Air conditioners are commonly used around the country during the warmer months. But if you are living with bronchiectasis, the colder air circulating from air conditioning could trigger worsening of symptoms such as cough or breathlessness.
Triggers differ between individuals. If you are experiencing difficulties in an air-conditioned environment, don’t panic; it is not unusual. Speak to your GP or health professional about your symptoms, and update your action plan so you have a clear, written course of action to manage your symptoms as they occur.
To help create a healthier indoor environment, where possible switch your air conditioner to recirculate. Living with a chronic lung condition such as bronchiectasis can leave you sensitive to changes in air quality plus, research suggests, sudden changes in temperature.
Respiratory physicians, Associate Professors Lucy Burr and Lucy Morgan, spoke on the subject of cold air and vitamin D during our recent webinar, noting how cold air can exacerbate coughing fits.
A/Prof Morgan explains that colder air from air conditioning can trigger irritations to either the upper airways (nose/throat) or lower airways.
“If these airways are already swollen or inflamed, that will often trigger a sense of chest tightness and cough,” she says.
A clear nose will usually warm the air you breathe in and act as a filter, reducing the intake of particles that can irritate your lower airways. But predominantly breathing through your mouth will allow more of these particles to reach the chest and lungs; and may lead to irritation. We encourage you to discuss any nasal symptoms you are experiencing with your doctor, who can talk through management options.
Summer means more air conditioning and more sun!
Research has shown that low vitamin D levels are common in people living with bronchiectasis. Speak to your GP about your vitamin D levels, which can be determined with a simple blood test. If recommended by your doctor, taking a vitamin D supplement is an easy way to help strengthen the body and fight infections.
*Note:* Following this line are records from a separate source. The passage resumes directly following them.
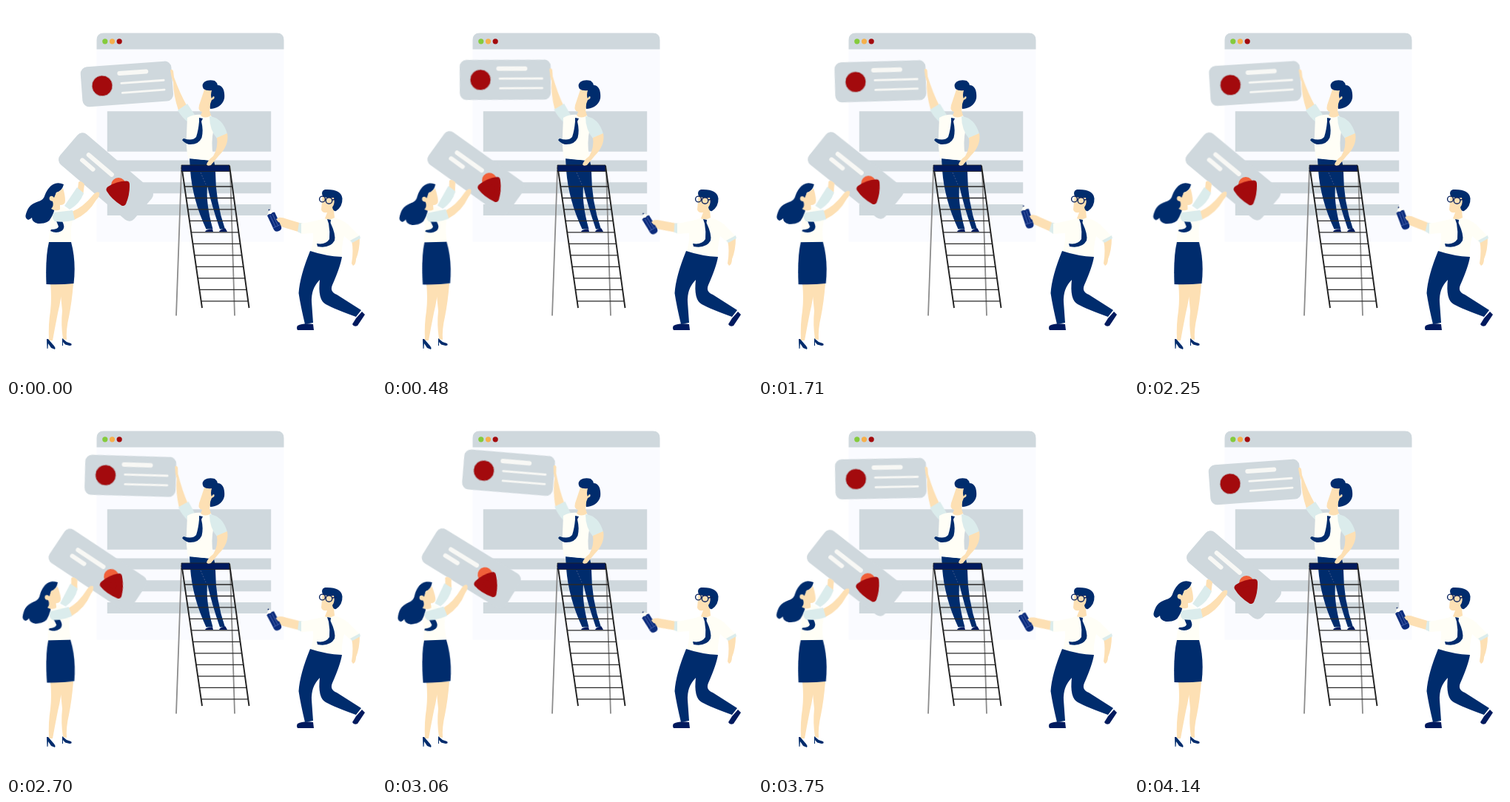
These frames come from a looping animation (500x500 px, 4.17 s). An HTML page:

```html
<!DOCTYPE html>
<html lang="en">
<head>
<meta charset="utf-8">
<title>Building a page</title>
<style>
  html, body { margin: 0; width: 100%; height: 100%; overflow: hidden; background: #fff; }
  svg { display: block; width: 100%; height: 100%; }
  .navy { fill: #002c6d; }
  .dark { fill: #001a5e; }
  .skin { fill: #fde0b4; }
  .shirt { fill: #fffef6; }
  .cuff { fill: #dbecec; }
  .grey { fill: #cfd8dd; }
  .red { fill: #a30a0d; }
  .text { stroke: #f8f8f5; stroke-linecap: round; fill: none; }

  .lift { transform-origin: 248px 148px; animation: lift 1042.5ms cubic-bezier(.37, 0, .63, 1) infinite alternate; }
  .hips, .torso, .arms, .badge { animation: 2085ms cubic-bezier(.37, 0, .63, 1) infinite; }
  .hips { transform-origin: 74px 348px; animation-name: hips; }
  .torso { transform-origin: 73px 320px; animation-name: torso; }
  .arms { transform-origin: 72px 285px; animation-name: arms; }
  .badge { transform-origin: 154px 252px; animation-name: badge; }
  .draw { transform-origin: 400px 300px; animation: draw 4170ms cubic-bezier(.4, .1, .6, .9) infinite; }

  @keyframes lift { to { transform: rotate(9deg); } }
  @keyframes hips { 43%, 53% { transform: rotate(-2.2deg); } 95%, 100% { transform: none; } }
  @keyframes torso { 43%, 53% { transform: rotate(-4.5deg); } 95%, 100% { transform: none; } }
  @keyframes arms { 43%, 53% { transform: rotate(-2.2deg); } 95%, 100% { transform: none; } }
  @keyframes badge { 43%, 53% { transform: translate(0, 4px) rotate(-3deg); } 95%, 100% { transform: none; } }
  @keyframes draw {
    0%, 100% { transform: rotate(0deg); }
    11.5% { transform: rotate(-6.4deg); }
    24.5% { transform: rotate(-11.6deg); }
    41% { transform: rotate(7deg); }
    47% { transform: rotate(8deg); }
    64.7% { transform: rotate(-2.5deg); }
    78% { transform: rotate(-9deg); }
    82% { transform: rotate(-8.4deg); }
  }
</style>
</head>
<body>
<svg viewBox="0 0 500 500">
  <!-- browser window -->
  <path fill="#fafbff" d="M122.500 58H375.500V318.500H122.500Z"/>
  <path class="grey" d="M122.500 58.500V46Q122.500 36.500 132 36.500H366Q375.500 36.500 375.500 46V58.500Z"/>
  <circle cx="133.800" cy="47.800" r="3.600" fill="#84cb3c"/>
  <circle cx="143.500" cy="47.800" r="3.600" fill="#f5b04c"/>
  <circle cx="153.200" cy="47.800" r="3.600" class="red"/>
  <path class="grey" d="M136.800 142.200H358.200V196.800H136.800ZM136.800 208.500H358.200V223.500H136.800ZM136.800 238.300H358.200V253.300H136.800ZM136.800 268H358.200V283H136.800Z"/>

  <!-- ladder and man on it -->
  <path class="navy" d="M248 205.500L281 209.500Q283 216 283 224Q283 264 296 301.500L289 301.500Q278 270 272 243Q270 268 279.500 301.500L270.500 301.500Q252 262 249 222Z"/>
  <path class="dark" d="M269 305Q270 301.500 279 301.500L280 305ZM288 305Q289 301.500 296.500 300.500L299 305Z"/>
  <path fill="none" stroke="#53648f" stroke-width=".8" stroke-dasharray="2 2" d="M263 225L270 241"/>
  <g fill="none">
    <path stroke="#8c8c8c" stroke-width="1.8" d="M237 222L230 418.500M303 222L309 418.500"/>
    <path id="rungs" stroke="#2a2a2a" stroke-width="1.3"/>
    <path stroke="#222" stroke-width="1.9" d="M237.500 218L265 408M302 216L328.500 408"/>
  </g>
  <path class="dark" stroke="#222" stroke-width=".8" d="M237 215H302V223.500H237Z"/>

  <g class="lift">
    <g transform="translate(163.400 105.400) rotate(-4.2)">
      <rect class="grey" x="-61.500" y="-27" width="123" height="54" rx="9"/>
      <circle cx="-33.500" r="13.900" class="red" stroke="#b9aeb2" stroke-width=".8"/>
      <path class="text" stroke-width="6" d="M-9 -15H27"/>
      <path class="text" stroke-width="2.800" d="M-7.500 -1.500H50M-7 11.500H50"/>
    </g>
    <path class="skin" d="M222 87Q224 84 226 88L227 96Q235 118 244 134L233 141Q226 120 226 103Q223 96 222 87Z"/>
    <path class="cuff" d="M232 141L245 132L255 147L246 157Q238 151 232 141Z"/>
  </g>
  <path class="shirt" d="M245 151Q254 146 264 147L277 148Q283 160 279 176Q277 195 282 209Q264 208 246 206Q243 190 244 174Z"/>
  <path class="cuff" d="M275 149Q293 151 299 173L285 179Q275 167 275 149Z"/>
  <path class="skin" d="M285 178L299 172Q302 188 287 203L277 215Q272 217 271 214Q273 208 280 203Q287 191 285 178Z"/>
  <path class="skin" d="M268 113L280 113L282 126Q277 132 275 141L277 148Q269 153 263 148L265 143Q259 142 261 134Z"/>
  <path class="navy" d="M267 112C262 104 271 98 282 101Q285 103 286 107C294 107 296 117 295 125C293 134 284 139 276 139Q275 133 278 127Q283 125 281 122Q279 122 278 125Q276 121 278 114Q271 115 267 112Z"/>
  <path class="navy" d="M261 151L266 152L264 156Q267 168 264.500 178Q260 188 247 187Q241 185 238 181L240 179Q252 183 257 177Q260 168 261 156Z"/>

  <!-- woman carrying a card -->
  <path class="skin" d="M60 375H76Q75 395 70 415Q66 435 63 452L58 452Q57 430 60 412Q62 395 60 375Z"/>
  <path class="skin" d="M71 375H91Q89 400 85 420Q81 437 82 451L77 450Q74 430 76 412Q75 394 71 375Z"/>
  <path class="navy" d="M55 450H57L63 457Q68 462 66 464L61 462L57 456L56.500 463H55.500ZM76 449L82 454L88 456Q90 459 86 459L80 457.500L77 454V459H76Z"/>
  <g class="hips">
    <g class="torso">
      <g class="arms">
        <g transform="translate(135 231) rotate(40.500)">
          <rect class="grey" x="-66" y="-27" width="132" height="54" rx="9"/>
          <path class="text" stroke-width="6" d="M-37 -7.500H4M-39 3.500H-20"/>
        </g>
        <circle cx="152" cy="242" r="10" fill="#f0603a"/>
        <path class="badge red" stroke="#a30a0d" stroke-width="9" stroke-linejoin="round" d="M140 248Q151 241 162.500 241Q163 254 158 265.500Q146 258 140 248Z"/>
        <path class="skin" d="M97 247L98 238Q101 235 106 241L104 256Z"/>
        <path class="cuff" d="M79 270L96 245L105 253Q100 267 86 275Z"/>
      </g>
      <path class="shirt" d="M61 273Q72 268 80 273Q89 279 90 290Q86 305 89 321L57 321Q60 300 60 285Z"/>
      <path class="navy" d="M78 241Q66 236 58 246C50 256 54 261 44 264C31 268 29 275 27 281Q25 287 30 289Q33 288 35 286Q35 292 43 294Q57 295 61 286Q68 275 64 266L68 252Q76 250 78 241Z"/>
      <path class="skin" d="M68 252Q74 250 77 246Q80 256 80 263Q80 269 73 269L73 275Q67 278 61 274Q65 270 63 264Q57 263 59 258Q62 255 65 259Z"/>
      <path class="navy" d="M67 288H74Q82 299 75 304Q68 308 60 304L61 302Q70 302 71 298Z"/>
      <g class="arms">
        <path class="skin" d="M89 278Q104 272 117 256Q122 250 126 252Q127 257 122 262Q111 281 92 289Z"/>
        <path class="cuff" d="M65 279L90 276L93 289Q80 293 66 291Q60 285 65 279Z"/>
      </g>
    </g>
    <path class="navy" d="M58 319H88Q95 345 91.500 375Q72 377 54.500 376Q53 340 58 319Z"/>
  </g>

  <!-- man with a pencil -->
  <g class="draw">
    <path class="skin" d="M400 294L380 288Q372 285 368 286L364 290L370 297Q374 299 378 300L398 306Z"/>
    <g transform="translate(355.500 275.500) rotate(-25)">
      <path fill="#fffef6" d="M0 0L5.500 6H-5.500Z"/>
      <circle r=".9" class="dark"/>
      <path fill="#0c2c7c" d="M-5.500 6L-2.700 5L0 6L2.700 5L5.500 6V27Q5 31.500 0 31.500T-5.500 27Z"/>
      <path fill="none" stroke="#4c66b0" stroke-width=".8" d="M-1.800 7V24M1.800 7V24M-5.500 24.500H5.500"/>
    </g>
    <path class="skin" d="M365 288Q369 285 373 287L376 294L368 292Z"/>
    <path class="cuff" d="M396 293L402 294L400 308L394 305Z"/>
  </g>
  <path class="skin" d="M467 317L478 313Q478 330 473 342Q473 349 469 351L467 348Q470 330 467 317Z"/>
  <path class="shirt" d="M399 294Q417 291 430 287L444 286Q460 291 466 299L478 311L466 319L457 311Q453 325 454 341L411 333Q416 320 415 307L399 308Z"/>
  <path class="cuff" d="M478 310L479 314L468 320L465 317Z"/>
  <path class="navy" d="M411 331Q432 338 454 339Q452 352 441 377Q437 386 447 390L480 411L473 420Q445 410 432 403Q421 397 424 370Q412 382 413 400L415 428L404 430Q398 405 395.500 388Q397 365 411 331Z"/>
  <path class="dark" d="M394 432Q402 428 415 430L416 438H394Q392 435 394 432ZM481 413L485 417L475 432Q470 434 468 430L473 422Z"/>
  <path class="skin" d="M428 254L446 258L443 276L444 286Q437 290 431 287L434 279Q427 280 426 275Z"/>
  <path class="navy" d="M428 257Q425 250 431 248Q453 247 454.500 260Q455 271 446 277Q442 278 441 272Q445 267 443 259Q433 260 428 257Z"/>
  <g fill="none" stroke="#0c255f" stroke-width="1.4">
    <circle cx="427.500" cy="261" r="3.900"/>
    <circle cx="436.500" cy="263" r="4.300"/>
    <path d="M441 262L447 261"/>
  </g>
  <path class="navy" d="M434 288L439 289L438.500 293Q446 309 444 317Q438 328 421 325L420 321Q432 323 437 315Q438 305 436 294Z"/>
</svg>
<script>
  // Rungs run between the two slanted front rails.
  let d = "";
  for (let i = 0; i < 11; i++) {
    const y = 244 + i * 15.48;
    d += `M${237.5 + (y - 218) * 0.145} ${y}L${302 + (y - 216) * 0.138} ${y}`;
  }
  document.getElementById("rungs").setAttribute("d", d);
</script>
</body>
</html>
```
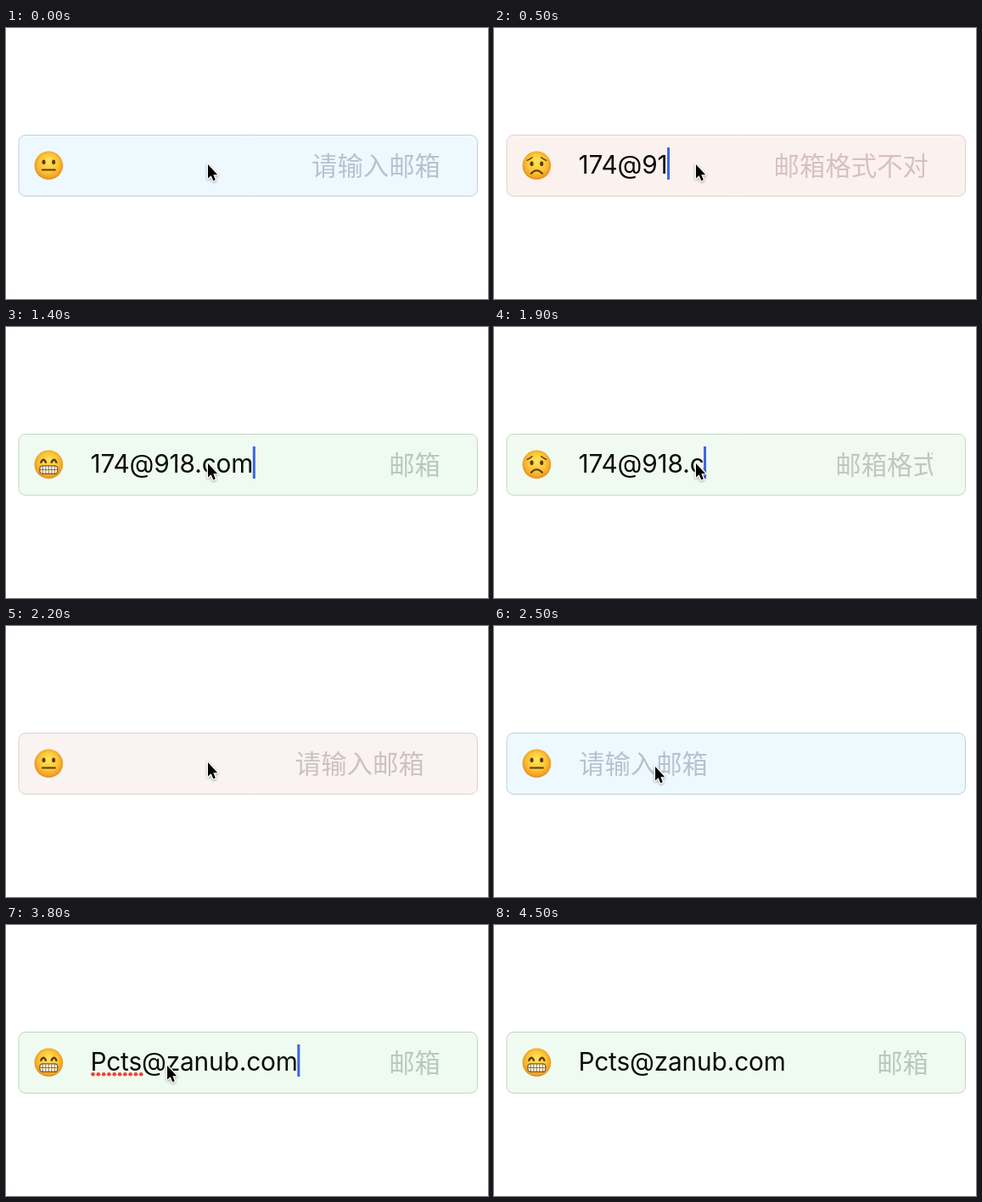
Recreate the animation shown at these times as an HTML page with a canvas. Size 568 by 320 pixels, loop 4.6 s.

```html
<!DOCTYPE html>
<html lang="zh">
<head>
<meta charset="utf-8">
<title>邮箱输入框</title>
<style>
  html, body { margin: 0; width: 100%; height: 100%; overflow: hidden; background: #fff; }
  canvas { display: block; width: 568px; height: 320px; }
</style>
</head>
<body>
<canvas id="stage"></canvas>
<script>
const W = 568, H = 320, LOOP = 4600, STEP = 100, FADE = 200;
const canvas = document.getElementById('stage');
const ratio = window.devicePixelRatio || 1;
canvas.width = W * ratio;
canvas.height = H * ratio;
const ctx = canvas.getContext('2d');

const TEXT_FONT = '29.8px Inter, sans-serif';
const TEXT_SPACING = '-0.12px';
const LABEL_SIZE = 30.4;
const LABEL_FONT = LABEL_SIZE + 'px "Noto Sans CJK SC", "Noto Sans CJK", sans-serif';
const TEXT_X = 99.4, BASE = 172, CLIP_BOTTOM = 218;
const FIRST = '174@918.com', SECOND = 'Pcts@zanub.com';

const MODES = {
  idle: { label: '请输入邮箱', fill: [238, 249, 255], line: [190, 206, 224], ink: [182, 194, 207] },
  bad:  { label: '邮箱格式不对', fill: [251, 242, 239], line: [227, 205, 205], ink: [215, 192, 192] },
  good: { label: '邮箱', fill: [239, 251, 240], line: [192, 214, 196], ink: [182, 202, 186] }
};

// start time, mode, label at the left
const CHANGES = [
  [-FADE, 'idle', false], [100, 'bad', false], [730, 'good', false],
  [1845, 'bad', false], [2150, 'idle', false], [2280, 'idle', true],
  [2600, 'idle', false], [2690, 'bad', false], [3600, 'good', false]
];

// time, number of typed characters
const TYPED = [
  [0, 0], [30, 0], [730, 10], [1100, 11], [1599, 11], [1600, 10], [1844, 10],
  [1845, 9], [1950, 9], [2150, 0], [2635, 0], [3075, 8], [3100, 8],
  [3600, 13], [3700, 14]
];

// time, x, y of the pointer tip
const POINTER = [[0, 238, 161], [2200, 238, 161], [2400, 190, 166], [3850, 190, 166], [4200, 190, 226]];

const clamp = v => Math.max(0, Math.min(1, v));
const mix = (a, b, p) => a + (b - a) * p;
const mixAll = (a, b, p) => a.map((v, i) => mix(v, b[i], p));
const rgb = c => `rgb(${c.map(Math.round).join()})`;
const easeInOut = p => p * p * (3 - 2 * p) * (0.6 + 0.4 * p);
const easeOut = p => 1 - Math.pow(1 - p, 1.6);

function track(keys, t) {
  const i = keys.findIndex(k => k[0] > t);
  if (i < 0) return keys[keys.length - 1].slice(1);
  const a = keys[i - 1], b = keys[i];
  return mixAll(a, b, (t - a[0]) / (b[0] - a[0])).slice(1);
}

const labelX = (mode, left) => left ? 100 : 512 - LABEL_SIZE * MODES[mode].label.length;

function fieldAt(t) {
  const s = { ...MODES.idle, mode: 'idle', x: labelX('idle', false) };
  CHANGES.forEach(([start, mode, left], i) => {
    if (start > t) return;
    const next = CHANGES[i + 1];
    const p = clamp((Math.min(t, next ? next[0] : t) - start) / FADE);
    const goal = MODES[mode];
    s.mode = mode;
    s.label = goal.label;
    s.x = mix(s.x, labelX(mode, left), easeOut(p));
    s.ink = mixAll(s.ink, goal.ink, easeOut(p));
    s.fill = mixAll(s.fill, goal.fill, easeInOut(p));
    s.line = mixAll(s.line, goal.line, easeInOut(p));
  });
  return s;
}

function write(text, x, y, font, color, spacing) {
  ctx.font = font;
  ctx.letterSpacing = spacing || '0px';
  ctx.fillStyle = color;
  ctx.fillText(text, x, y);
}

function widthOf(text) {
  ctx.font = TEXT_FONT;
  ctx.letterSpacing = TEXT_SPACING;
  return ctx.measureText(text).width;
}

function box(x, y, w, h, r) {
  ctx.beginPath();
  ctx.roundRect(x, y, w, h, r);
}

function oval(x, y, rx, ry) {
  ctx.beginPath();
  ctx.ellipse(x, y, rx, ry, 0, 0, Math.PI * 2);
  ctx.fill();
}

function curve(x1, y1, cx, cy, x2, y2, width) {
  ctx.lineWidth = width;
  ctx.beginPath();
  ctx.moveTo(x1, y1);
  ctx.quadraticCurveTo(cx, cy, x2, y2);
  ctx.stroke();
}

function drawField(s) {
  box(15, 126.5, 540.5, 72, 8);
  ctx.fillStyle = rgb(s.fill);
  ctx.fill();
  ctx.strokeStyle = rgb(s.line);
  ctx.lineWidth = 1;
  ctx.stroke();
  ctx.save();
  ctx.beginPath();
  ctx.rect(80, 130, 437, 66);
  ctx.clip();
  write(s.label, s.x, 173.5, LABEL_FONT, rgb(s.ink));
  ctx.restore();
}

function drawFace(mode) {
  ctx.save();
  ctx.translate(50.3, 162.3);
  const skin = ctx.createRadialGradient(0, -5, 2, 0, -1, 18);
  skin.addColorStop(0, '#ffdf55');
  skin.addColorStop(0.55, '#fcc637');
  skin.addColorStop(0.85, '#f2a426');
  skin.addColorStop(1, '#d98a24');
  ctx.fillStyle = skin;
  oval(0, 0, 16.8, 16.8);
  ctx.fillStyle = ctx.strokeStyle = '#5d3a0c';
  ctx.lineCap = 'round';
  if (mode === 'good') {
    curve(-9, -2.5, -6.2, -8.5, -3.4, -2.5, 2.4);
    curve(3.4, -2.5, 6.2, -8.5, 9, -2.5, 2.4);
    box(-10.5, 1.5, 21, 9.5, 3.5);
    ctx.fillStyle = '#fbf6e8';
    ctx.fill();
    ctx.lineWidth = 1.3;
    ctx.strokeStyle = '#80591f';
    ctx.stroke();
    ctx.lineWidth = 0.8;
    ctx.beginPath();
    for (let x = -7; x <= 7; x += 3.5) {
      ctx.moveTo(x, 2);
      ctx.lineTo(x, 10.5);
    }
    ctx.moveTo(-10, 6.2);
    ctx.lineTo(10, 6.2);
    ctx.stroke();
  } else {
    const eyeY = mode === 'bad' ? -2 : -4;
    oval(-5.8, eyeY, 2, 2.8);
    oval(5.8, eyeY, 2, 2.8);
    if (mode === 'bad') {
      curve(-11, -6, -8, -7, -5.5, -9.5, 1.6);
      curve(11, -6, 8, -7, 5.5, -9.5, 1.6);
      curve(-6.5, 9.5, 0, 2.5, 6.5, 9.5, 2.1);
    } else {
      curve(-7.5, 5.3, 0, 5.3, 7.5, 5.3, 2);
    }
  }
  ctx.restore();
}

function drawSelection(x, end) {
  ctx.fillStyle = '#cfd3e6';
  ctx.fillRect(x, 137, end - x + 3, 44);
}

function drawSuggestion(x) {
  box(x + 0.5, 181, 88, 48, [2, 24, 24, 2]);
  ctx.fillStyle = '#fff';
  ctx.fill();
  ctx.strokeStyle = '#b5b5ba';
  ctx.lineWidth = 1;
  ctx.stroke();
  write('tan', x + 5, 214.5, TEXT_FONT, '#1f66cc', TEXT_SPACING);
  ctx.strokeStyle = '#b2b2b2';
  ctx.lineWidth = 2;
  ctx.beginPath();
  for (const d of [-6, 6]) {
    ctx.moveTo(x + 64.5 - 6, 204.5 - d);
    ctx.lineTo(x + 64.5 + 6, 204.5 + d);
  }
  ctx.stroke();
}

function drawUnderline(end) {
  ctx.fillStyle = '#ee4339';
  for (let x = 102.5; x < end; x += 6.3) oval(x, 176.3, 2.4, 2.3);
}

function drawPointer(x, y) {
  ctx.save();
  ctx.translate(x, y);
  const arrow = new Path2D('M0 0V16.6L3.7 13.2L6.3 19.4L8.8 18.3L6.3 12.2H11.2Z');
  ctx.lineJoin = 'round';
  ctx.shadowColor = 'rgba(0,0,0,0.35)';
  ctx.shadowBlur = 3 * ratio;
  ctx.shadowOffsetY = ratio;
  ctx.strokeStyle = '#fff';
  ctx.lineWidth = 2.6;
  ctx.stroke(arrow);
  ctx.shadowColor = 'transparent';
  ctx.fillStyle = '#000';
  ctx.fill(arrow);
  ctx.restore();
}

function draw(t) {
  ctx.setTransform(ratio, 0, 0, ratio, 0, 0);
  ctx.fillStyle = '#fff';
  ctx.fillRect(0, 0, W, H);
  ctx.save();
  ctx.beginPath();
  ctx.rect(0, 0, W, CLIP_BOTTOM);
  ctx.clip();

  const field = fieldAt(t);
  const mail = t < 2400 ? FIRST : SECOND;
  const text = mail.slice(0, Math.floor(track(TYPED, t)[0] + 1e-6));
  const end = TEXT_X + widthOf(text);
  const domainX = TEXT_X + widthOf(SECOND.slice(0, 5));
  const suggesting = t >= 3000 && t < 3200;

  drawField(field);
  drawFace(field.mode);
  if (suggesting) drawSelection(domainX, end);
  write(text, TEXT_X, BASE, TEXT_FONT, '#0b0b0b', TEXT_SPACING);
  if (t >= 2900 && t < 4500) drawUnderline(TEXT_X + widthOf(SECOND.slice(0, 4)));
  if (text && t < 4200) {
    ctx.fillStyle = '#3c64e6';
    ctx.fillRect(end - 0.5, 141, 3, 38);
  }
  if (suggesting) drawSuggestion(domainX);
  if (t < 4500) drawPointer(...track(POINTER, t));
  ctx.restore();
}

const begin = performance.now();
function tick() {
  const t = (performance.now() - begin) % LOOP;
  draw(Math.floor(t / STEP) * STEP);
  requestAnimationFrame(tick);
}
tick();
</script>
</body>
</html>
```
As for “nature’s vitamin D”, while it’s important to take care when exposing yourself to the sun, spending a short amount of time outdoors (as little as 10 minutes) can help. You can read recommendations on sun exposure via the Cancer Council here.